No job losses
New truck will streamline garbage collection practices in Bay Roberts
Officials with the Town of Bay Roberts are offering assurances that proposed enhancements to the collection of residential garbage will not result in job losses.
The town has budgetted some $260,000 in its 2011 operating budget for the purchase of a new garbage truck, and is expected to call tenders in the coming weeks. The new truck is expected to arrive later this year.
The town’s public works committee is preparing the specifications for the truck, though it’s likely it will feature two compartments, one for waste and another for recyclying, and will have the option of being operated by one person.
The two trucks currently in the fleet — a 1995 International with a 20 cubic yard rear-load compactor, and a 2004 Sterling with a 32 cubic yard rear-load compactor — are each operated by three staff. The town also uses several pickups at times to collect from some smaller lanes.
The obvious question is how will staffing levels be affected if the town decides to use a one-operator system?
Nigel Black, chief administrative officer for Bay Roberts, said there will be no job losses, and it’s more likely the town will opt for a two-person system on the new truck.
“Although the truck is capable of operating in that manner, we believe a single operator situation is best suited to an urban community and based on the mix in Bay Roberts we do not feel that a single operator operation is currently possible in Bay Roberts,” Black wrote in a statement to The Compass. “Our intent is to move to a new truck that will be a two-person operation.”
Black added: “If we move to a two person operation, we anticipate that the other person would be tasked with other duties within the sanitation function that would enhance the level of service provided. This could include pick-up in small lanes, the potential addition of composting and chipping operations or the addition of other public works duties.”
The employees are represented by Teamsters Local 855 of the Transport and Allied Workers’ Union.

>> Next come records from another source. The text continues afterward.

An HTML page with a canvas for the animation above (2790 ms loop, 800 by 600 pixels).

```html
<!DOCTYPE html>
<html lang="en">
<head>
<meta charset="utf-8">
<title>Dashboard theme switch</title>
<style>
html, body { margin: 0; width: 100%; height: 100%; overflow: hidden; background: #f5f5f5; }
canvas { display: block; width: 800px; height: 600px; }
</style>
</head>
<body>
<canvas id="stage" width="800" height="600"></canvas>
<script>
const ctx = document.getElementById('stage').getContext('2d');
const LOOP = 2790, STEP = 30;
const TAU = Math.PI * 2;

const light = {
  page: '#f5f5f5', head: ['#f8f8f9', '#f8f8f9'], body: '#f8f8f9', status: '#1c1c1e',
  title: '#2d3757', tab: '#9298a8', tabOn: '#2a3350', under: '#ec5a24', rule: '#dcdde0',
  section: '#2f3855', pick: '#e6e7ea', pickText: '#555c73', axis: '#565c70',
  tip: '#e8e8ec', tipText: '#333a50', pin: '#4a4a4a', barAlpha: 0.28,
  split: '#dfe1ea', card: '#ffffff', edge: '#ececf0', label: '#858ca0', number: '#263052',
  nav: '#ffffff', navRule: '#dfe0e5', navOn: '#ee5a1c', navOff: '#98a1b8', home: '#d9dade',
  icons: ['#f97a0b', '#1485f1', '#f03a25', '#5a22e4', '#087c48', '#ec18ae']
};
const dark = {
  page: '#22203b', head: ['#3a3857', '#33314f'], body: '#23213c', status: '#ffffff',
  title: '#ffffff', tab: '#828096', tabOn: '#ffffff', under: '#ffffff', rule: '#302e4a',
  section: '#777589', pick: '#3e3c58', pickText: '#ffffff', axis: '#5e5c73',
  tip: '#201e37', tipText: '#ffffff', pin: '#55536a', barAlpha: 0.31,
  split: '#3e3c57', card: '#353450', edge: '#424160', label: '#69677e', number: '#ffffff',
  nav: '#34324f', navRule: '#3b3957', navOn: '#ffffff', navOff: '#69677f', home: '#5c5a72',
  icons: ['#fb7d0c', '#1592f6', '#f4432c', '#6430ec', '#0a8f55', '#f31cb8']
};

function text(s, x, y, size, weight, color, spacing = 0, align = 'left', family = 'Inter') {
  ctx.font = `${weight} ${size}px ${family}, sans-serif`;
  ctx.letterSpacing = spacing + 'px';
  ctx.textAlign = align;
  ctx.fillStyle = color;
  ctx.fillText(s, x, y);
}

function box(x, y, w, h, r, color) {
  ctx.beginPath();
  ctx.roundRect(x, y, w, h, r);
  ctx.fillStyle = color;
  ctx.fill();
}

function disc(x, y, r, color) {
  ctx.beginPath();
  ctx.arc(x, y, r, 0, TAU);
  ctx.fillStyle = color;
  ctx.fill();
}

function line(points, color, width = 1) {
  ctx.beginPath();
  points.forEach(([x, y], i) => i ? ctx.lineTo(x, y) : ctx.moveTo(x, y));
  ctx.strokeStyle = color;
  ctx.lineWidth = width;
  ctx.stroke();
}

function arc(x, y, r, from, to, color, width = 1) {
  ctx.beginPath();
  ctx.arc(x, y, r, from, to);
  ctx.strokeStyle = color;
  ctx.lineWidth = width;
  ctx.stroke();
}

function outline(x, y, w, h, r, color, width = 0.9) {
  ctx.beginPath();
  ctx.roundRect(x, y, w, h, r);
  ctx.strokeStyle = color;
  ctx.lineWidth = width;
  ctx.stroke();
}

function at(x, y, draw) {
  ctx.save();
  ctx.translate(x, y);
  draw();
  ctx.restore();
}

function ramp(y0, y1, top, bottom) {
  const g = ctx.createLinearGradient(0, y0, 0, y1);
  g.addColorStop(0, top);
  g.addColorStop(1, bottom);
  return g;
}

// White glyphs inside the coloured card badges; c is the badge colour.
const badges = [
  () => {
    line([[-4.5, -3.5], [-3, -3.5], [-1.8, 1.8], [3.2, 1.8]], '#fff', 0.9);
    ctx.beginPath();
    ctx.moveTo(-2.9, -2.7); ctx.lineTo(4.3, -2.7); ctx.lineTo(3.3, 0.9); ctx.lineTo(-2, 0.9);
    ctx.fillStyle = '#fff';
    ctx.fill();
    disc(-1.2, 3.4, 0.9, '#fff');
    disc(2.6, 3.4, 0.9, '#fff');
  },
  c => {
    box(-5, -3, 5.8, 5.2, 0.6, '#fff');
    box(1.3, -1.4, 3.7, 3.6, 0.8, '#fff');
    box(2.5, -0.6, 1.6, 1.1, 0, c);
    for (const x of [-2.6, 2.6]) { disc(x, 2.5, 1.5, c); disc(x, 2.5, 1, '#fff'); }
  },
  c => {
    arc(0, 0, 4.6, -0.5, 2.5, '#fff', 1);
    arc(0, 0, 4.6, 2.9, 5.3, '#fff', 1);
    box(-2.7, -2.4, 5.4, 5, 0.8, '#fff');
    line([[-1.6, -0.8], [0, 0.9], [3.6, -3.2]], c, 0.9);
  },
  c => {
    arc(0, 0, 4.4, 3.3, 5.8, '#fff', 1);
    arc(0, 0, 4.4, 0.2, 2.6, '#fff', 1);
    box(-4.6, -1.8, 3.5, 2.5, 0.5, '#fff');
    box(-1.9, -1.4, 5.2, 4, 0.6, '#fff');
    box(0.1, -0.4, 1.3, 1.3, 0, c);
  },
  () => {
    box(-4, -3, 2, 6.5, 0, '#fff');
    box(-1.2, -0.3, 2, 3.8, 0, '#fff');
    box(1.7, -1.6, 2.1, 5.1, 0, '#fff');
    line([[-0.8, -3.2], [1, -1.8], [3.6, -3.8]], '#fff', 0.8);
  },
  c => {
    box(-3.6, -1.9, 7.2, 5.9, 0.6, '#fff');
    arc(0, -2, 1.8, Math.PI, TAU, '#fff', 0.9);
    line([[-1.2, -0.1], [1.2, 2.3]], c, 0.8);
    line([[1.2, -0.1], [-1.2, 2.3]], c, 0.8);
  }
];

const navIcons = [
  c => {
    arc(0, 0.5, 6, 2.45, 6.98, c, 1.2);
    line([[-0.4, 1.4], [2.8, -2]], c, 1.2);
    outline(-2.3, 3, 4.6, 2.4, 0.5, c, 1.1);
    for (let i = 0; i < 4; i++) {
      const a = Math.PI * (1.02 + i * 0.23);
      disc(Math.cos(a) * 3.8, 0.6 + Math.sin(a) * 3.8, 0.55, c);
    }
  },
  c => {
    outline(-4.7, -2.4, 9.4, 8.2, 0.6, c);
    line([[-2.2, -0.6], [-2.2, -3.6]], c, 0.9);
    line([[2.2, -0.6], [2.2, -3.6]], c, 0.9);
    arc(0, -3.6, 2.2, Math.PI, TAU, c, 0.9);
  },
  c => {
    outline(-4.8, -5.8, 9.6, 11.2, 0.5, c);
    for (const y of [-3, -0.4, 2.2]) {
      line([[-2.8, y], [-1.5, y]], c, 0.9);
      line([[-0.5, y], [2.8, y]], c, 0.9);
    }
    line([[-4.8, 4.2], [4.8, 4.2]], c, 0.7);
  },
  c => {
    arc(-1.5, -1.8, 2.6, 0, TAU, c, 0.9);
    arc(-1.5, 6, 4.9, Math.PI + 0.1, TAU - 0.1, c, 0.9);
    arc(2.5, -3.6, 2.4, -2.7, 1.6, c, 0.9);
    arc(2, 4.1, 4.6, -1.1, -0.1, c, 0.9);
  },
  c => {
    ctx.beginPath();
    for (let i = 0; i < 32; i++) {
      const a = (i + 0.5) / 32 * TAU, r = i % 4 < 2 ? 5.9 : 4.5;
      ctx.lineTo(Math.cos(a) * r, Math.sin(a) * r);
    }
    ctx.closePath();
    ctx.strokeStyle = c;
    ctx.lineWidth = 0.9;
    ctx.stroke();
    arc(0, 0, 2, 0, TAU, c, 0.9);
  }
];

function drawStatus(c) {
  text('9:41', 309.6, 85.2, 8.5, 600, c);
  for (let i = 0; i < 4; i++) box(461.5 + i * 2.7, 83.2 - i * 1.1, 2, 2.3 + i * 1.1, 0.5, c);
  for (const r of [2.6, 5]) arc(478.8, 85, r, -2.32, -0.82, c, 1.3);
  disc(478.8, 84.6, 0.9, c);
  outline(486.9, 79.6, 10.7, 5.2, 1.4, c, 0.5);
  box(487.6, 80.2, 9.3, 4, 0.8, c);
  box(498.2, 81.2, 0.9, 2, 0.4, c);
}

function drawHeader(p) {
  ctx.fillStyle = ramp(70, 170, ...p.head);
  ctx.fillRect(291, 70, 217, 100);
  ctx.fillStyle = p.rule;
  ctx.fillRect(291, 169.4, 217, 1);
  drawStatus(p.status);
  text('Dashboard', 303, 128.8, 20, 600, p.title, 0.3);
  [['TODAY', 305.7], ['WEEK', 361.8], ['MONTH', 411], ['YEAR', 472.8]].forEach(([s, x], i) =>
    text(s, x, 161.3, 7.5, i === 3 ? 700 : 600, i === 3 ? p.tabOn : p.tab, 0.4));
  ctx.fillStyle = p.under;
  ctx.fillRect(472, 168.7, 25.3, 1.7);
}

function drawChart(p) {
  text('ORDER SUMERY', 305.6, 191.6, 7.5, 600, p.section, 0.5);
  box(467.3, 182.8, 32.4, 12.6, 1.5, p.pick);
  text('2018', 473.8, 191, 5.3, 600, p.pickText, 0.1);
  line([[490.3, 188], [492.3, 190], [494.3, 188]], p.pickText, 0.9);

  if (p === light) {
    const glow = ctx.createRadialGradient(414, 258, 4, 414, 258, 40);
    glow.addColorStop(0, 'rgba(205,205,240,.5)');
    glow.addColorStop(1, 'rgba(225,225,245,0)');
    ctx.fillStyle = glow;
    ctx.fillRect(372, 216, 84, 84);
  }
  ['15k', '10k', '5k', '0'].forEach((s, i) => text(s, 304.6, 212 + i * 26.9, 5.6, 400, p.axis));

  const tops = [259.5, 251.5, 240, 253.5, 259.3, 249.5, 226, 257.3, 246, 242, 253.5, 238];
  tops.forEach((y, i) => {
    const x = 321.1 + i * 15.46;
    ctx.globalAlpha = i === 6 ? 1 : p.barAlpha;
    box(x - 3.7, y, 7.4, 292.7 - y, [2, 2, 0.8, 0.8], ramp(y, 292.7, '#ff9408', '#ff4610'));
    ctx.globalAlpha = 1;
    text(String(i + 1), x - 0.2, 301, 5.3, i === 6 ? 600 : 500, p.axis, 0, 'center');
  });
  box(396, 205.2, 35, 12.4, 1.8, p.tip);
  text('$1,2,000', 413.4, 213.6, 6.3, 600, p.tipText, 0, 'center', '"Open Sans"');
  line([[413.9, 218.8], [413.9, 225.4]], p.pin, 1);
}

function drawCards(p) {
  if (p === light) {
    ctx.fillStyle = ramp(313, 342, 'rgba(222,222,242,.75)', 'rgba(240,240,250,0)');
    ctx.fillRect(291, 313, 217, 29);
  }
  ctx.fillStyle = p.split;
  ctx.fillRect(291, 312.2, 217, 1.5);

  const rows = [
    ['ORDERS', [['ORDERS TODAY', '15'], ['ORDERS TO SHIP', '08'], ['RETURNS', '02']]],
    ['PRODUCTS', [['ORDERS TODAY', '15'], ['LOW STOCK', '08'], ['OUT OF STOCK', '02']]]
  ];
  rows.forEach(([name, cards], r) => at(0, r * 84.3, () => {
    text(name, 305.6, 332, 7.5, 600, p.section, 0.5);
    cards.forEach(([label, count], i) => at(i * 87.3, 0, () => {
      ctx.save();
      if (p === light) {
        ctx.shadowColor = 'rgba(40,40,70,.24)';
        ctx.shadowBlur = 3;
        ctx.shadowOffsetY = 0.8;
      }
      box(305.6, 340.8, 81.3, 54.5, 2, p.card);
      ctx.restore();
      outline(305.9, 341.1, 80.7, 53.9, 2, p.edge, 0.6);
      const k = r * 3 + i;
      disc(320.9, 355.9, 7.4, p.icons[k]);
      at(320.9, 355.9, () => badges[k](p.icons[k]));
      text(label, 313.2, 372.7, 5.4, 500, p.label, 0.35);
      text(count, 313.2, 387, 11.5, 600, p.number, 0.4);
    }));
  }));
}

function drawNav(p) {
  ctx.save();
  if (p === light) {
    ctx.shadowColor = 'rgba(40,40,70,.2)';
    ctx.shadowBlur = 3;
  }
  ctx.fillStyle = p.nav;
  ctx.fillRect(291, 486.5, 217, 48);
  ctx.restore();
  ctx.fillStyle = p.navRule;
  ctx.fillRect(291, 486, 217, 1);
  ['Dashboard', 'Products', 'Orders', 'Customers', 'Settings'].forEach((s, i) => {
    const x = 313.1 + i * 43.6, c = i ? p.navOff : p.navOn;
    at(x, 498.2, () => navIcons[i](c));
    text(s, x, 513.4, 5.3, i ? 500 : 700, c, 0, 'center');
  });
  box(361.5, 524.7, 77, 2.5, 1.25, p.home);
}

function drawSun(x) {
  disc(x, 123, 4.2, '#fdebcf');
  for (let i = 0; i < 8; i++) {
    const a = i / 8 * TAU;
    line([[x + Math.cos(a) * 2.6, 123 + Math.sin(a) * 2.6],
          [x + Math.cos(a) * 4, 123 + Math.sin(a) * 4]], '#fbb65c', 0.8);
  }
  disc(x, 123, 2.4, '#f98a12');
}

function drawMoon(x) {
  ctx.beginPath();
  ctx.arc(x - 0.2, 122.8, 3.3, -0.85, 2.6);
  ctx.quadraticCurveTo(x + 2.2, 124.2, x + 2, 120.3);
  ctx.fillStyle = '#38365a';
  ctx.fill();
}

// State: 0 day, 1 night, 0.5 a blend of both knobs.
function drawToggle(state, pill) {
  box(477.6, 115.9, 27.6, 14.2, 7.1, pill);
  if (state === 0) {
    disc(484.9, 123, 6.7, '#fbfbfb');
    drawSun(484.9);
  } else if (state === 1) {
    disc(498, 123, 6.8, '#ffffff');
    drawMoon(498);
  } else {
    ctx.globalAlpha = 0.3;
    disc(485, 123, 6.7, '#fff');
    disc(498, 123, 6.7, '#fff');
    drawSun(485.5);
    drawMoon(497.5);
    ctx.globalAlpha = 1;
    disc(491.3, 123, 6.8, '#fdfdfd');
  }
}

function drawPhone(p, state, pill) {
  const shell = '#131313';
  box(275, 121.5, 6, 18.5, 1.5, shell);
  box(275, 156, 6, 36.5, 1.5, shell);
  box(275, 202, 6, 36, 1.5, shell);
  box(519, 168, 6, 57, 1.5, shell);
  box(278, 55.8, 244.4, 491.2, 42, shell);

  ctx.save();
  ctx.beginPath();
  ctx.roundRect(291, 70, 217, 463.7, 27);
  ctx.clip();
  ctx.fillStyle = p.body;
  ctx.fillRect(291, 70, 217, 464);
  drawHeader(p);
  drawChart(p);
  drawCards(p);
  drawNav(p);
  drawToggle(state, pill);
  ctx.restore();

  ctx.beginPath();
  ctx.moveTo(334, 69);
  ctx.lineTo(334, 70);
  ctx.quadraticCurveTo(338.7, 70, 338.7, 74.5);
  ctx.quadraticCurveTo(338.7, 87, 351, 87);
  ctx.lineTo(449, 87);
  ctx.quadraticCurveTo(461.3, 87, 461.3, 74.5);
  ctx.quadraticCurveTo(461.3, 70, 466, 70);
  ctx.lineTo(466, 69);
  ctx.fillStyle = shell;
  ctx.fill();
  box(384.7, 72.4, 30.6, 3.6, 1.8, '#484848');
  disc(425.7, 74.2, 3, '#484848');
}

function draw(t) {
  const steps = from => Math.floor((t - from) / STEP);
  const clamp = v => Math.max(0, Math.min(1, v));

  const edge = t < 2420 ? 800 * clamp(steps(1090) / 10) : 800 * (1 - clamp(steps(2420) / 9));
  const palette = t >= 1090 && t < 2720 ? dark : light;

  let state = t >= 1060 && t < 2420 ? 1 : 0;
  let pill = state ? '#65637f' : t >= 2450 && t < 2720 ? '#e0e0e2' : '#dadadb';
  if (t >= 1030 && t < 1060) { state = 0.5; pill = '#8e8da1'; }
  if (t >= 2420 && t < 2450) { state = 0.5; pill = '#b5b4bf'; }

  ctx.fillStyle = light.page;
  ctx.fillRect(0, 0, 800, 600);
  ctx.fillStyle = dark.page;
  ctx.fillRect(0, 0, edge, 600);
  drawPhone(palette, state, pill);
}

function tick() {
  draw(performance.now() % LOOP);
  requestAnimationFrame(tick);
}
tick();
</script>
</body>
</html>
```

Weekly garbage collection can take from three to five days in Bay Roberts, depending on the circumstances, Black explained. The new side-loading trucks are said to be much more efficient, and could reduce the collection process by a day, which would free up staff for other duties.
Meanwhile, the town does not have a curbside recycling program, but it’s generally felt that one will be implemented in the coming years. By having a recycling compartment — which some say will add an additional $60,000 to the price — added to the truck, the town will be better prepared to expand its waste management service. In the meantime, the recycling compartment could be used to collect waste destined for the Robin Hood Bay regional landfill in St. John’s.
Sanitation costs are expected to increase by about $40,000 this year in Bay Roberts, with tipping fees at Robin Hood Bay rising to more than $65 per tonne in April. The town budgetted just under $380,000 for sanitation costs in 2010. In other council news: • Council has agreed to purchase 100 backyard composting bins, and will sell them at roughly $22 each. The intent is to reduce the amount of waste being collected each week, and save money on tipping fees at the landfill in St. John’s.
Mayor Glenn Littlejohn also called on residents to make a greater effort to reduce the amount of waste they bring to the curb each week.
• In respose to recent letters to the editor published in The Compass, complaining about parking violations at shopping centres in the town, Littlejohn stated that efforts will be made to address the problem.
The complaints centre around motorists who routinely park in fire lanes, and spaces reserved for those with disabilities. “ We hear our residents,” Littlejohn stated. • In a related matter, town officials plan to explore ways to address what’s been described as a “major problem” with litter outside the Bay Arena. A letter from arena manager Norm Hill outlined his frustrations about the ongoing problem.
“Over the last number of years we have tried desperately to stop this practice,” he wrote.
The town’s enforcement officer does not have ticketing authority for such offences, which some councillors say is an obstacle to addressing the problem.
• Council has granted approval in principle for an expansion of the Bay Roberts Hotel — formerly the Klondyke Hotel — to include a new lounge and restaurant.
• For the first time in recent memory, council did not approve any residential building permits at its meeting. “I hope that’s not an omen,” Littlejohn quipped.
• The town will stage a fifth annual hazardous waste management day, likely in late May or early June.
Carbonear native Jody George is shown in this August 2010 photo by Jim Rankin of the Toronto Star. George is now charged with the murder of the woman in the photo, 60-year-old Joanne Mitchell.